03 November 2017
A team of Belgian researchers have discovered a new vulnerability in the WiFi network, which allows attackers to eavesdrop Wi-Fi traffic passing between computers and access points. Nearly 41% of all Android connections are vulnerable to the WiFi attack, according to the report.
The exploit is known as KRACK, or Key Reinstallation Attacks, and allows data being sent over WiFi network by interrupting the third step in a four-way “handshake” that creates a key for encrypted data. The vulnerability found in WPA2 is similar to that of earlier security standards like WEP and is believed to be one of the “biggest online security threats ever.”
The United States Computer Emergency Readiness Team contacted about 100 organizations ahead of the official announcement of the vulnerability.
US-CERT has become aware of several key management vulnerabilities in the 4-way handshake of the Wi-Fi Protected Access II (WPA2) security protocol. The impact of exploiting these vulnerabilities includes decryption, packet replay, TCP connection hijacking, HTTP content injection, and others. Note that as protocol-level issues, most or all correct implementations of the standard will be affected. The CERT/CC and the reporting researcher KU Leuven, will be publicly disclosing these vulnerabilities on 16 October 2017.
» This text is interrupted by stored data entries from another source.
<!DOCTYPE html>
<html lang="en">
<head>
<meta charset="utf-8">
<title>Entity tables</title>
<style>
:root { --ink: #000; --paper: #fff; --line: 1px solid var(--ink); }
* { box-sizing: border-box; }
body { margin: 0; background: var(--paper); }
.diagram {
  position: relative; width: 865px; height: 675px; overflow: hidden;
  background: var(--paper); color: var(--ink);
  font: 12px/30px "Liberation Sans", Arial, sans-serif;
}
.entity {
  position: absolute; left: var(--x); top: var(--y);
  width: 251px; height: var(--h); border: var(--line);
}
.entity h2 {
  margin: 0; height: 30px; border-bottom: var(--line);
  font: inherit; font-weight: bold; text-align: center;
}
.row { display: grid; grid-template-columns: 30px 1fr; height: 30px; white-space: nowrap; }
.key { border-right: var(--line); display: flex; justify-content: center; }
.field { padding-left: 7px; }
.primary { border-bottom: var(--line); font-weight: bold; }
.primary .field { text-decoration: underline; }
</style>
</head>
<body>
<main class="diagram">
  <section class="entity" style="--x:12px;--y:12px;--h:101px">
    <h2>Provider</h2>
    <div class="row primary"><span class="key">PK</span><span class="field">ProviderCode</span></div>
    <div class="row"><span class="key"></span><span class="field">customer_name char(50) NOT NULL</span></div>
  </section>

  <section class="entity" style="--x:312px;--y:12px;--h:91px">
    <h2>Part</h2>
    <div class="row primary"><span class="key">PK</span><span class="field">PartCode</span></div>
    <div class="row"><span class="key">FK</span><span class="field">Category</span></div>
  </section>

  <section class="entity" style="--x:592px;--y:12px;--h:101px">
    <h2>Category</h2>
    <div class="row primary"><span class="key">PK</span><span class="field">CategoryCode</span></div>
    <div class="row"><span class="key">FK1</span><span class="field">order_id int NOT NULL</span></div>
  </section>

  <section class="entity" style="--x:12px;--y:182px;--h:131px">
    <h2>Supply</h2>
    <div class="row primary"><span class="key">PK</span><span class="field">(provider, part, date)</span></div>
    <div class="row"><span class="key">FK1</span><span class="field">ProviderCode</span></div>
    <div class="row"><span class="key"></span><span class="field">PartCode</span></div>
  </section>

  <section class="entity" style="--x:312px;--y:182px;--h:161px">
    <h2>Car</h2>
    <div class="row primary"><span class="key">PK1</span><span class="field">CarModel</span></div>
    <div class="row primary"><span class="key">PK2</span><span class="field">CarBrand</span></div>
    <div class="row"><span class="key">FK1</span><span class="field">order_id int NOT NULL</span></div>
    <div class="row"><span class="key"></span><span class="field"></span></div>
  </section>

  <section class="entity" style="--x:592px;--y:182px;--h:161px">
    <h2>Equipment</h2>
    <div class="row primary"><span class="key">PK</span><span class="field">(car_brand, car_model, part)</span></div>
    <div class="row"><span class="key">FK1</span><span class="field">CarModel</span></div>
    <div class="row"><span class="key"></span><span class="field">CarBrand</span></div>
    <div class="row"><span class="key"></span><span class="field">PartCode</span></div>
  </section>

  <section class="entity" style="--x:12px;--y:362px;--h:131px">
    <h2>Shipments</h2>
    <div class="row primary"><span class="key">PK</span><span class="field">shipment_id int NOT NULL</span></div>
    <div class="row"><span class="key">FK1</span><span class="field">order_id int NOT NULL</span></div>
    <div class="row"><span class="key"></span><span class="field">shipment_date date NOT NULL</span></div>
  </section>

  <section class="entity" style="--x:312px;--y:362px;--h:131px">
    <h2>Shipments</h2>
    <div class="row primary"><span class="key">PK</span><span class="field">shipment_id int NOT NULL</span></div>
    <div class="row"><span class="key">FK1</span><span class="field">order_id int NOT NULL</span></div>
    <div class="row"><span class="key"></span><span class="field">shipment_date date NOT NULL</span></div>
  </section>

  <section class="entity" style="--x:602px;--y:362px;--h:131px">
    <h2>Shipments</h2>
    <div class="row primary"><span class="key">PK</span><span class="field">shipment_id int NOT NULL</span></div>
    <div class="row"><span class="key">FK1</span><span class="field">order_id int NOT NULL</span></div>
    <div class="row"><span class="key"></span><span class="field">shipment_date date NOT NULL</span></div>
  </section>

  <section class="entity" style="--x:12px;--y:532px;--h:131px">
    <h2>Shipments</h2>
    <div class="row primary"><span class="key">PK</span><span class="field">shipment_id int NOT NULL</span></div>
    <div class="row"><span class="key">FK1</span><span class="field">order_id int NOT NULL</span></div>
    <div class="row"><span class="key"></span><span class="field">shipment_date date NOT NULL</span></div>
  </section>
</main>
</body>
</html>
The details about the vulnerability will be released soon. Security researchers suggest that users who are concerned about the security of their connection should avoid using Wi-Fi entirely for now. The report states that people should use “HTTPS, STARTTLS, Secure Shell, and other reliable protocols” for encryption for now.
The vulnerabilities will be presented on November 1st in a talk titled “Key Reinstallation Attacks: Forcing Nonce Reuse in WPA2” at a security conference in Dallas.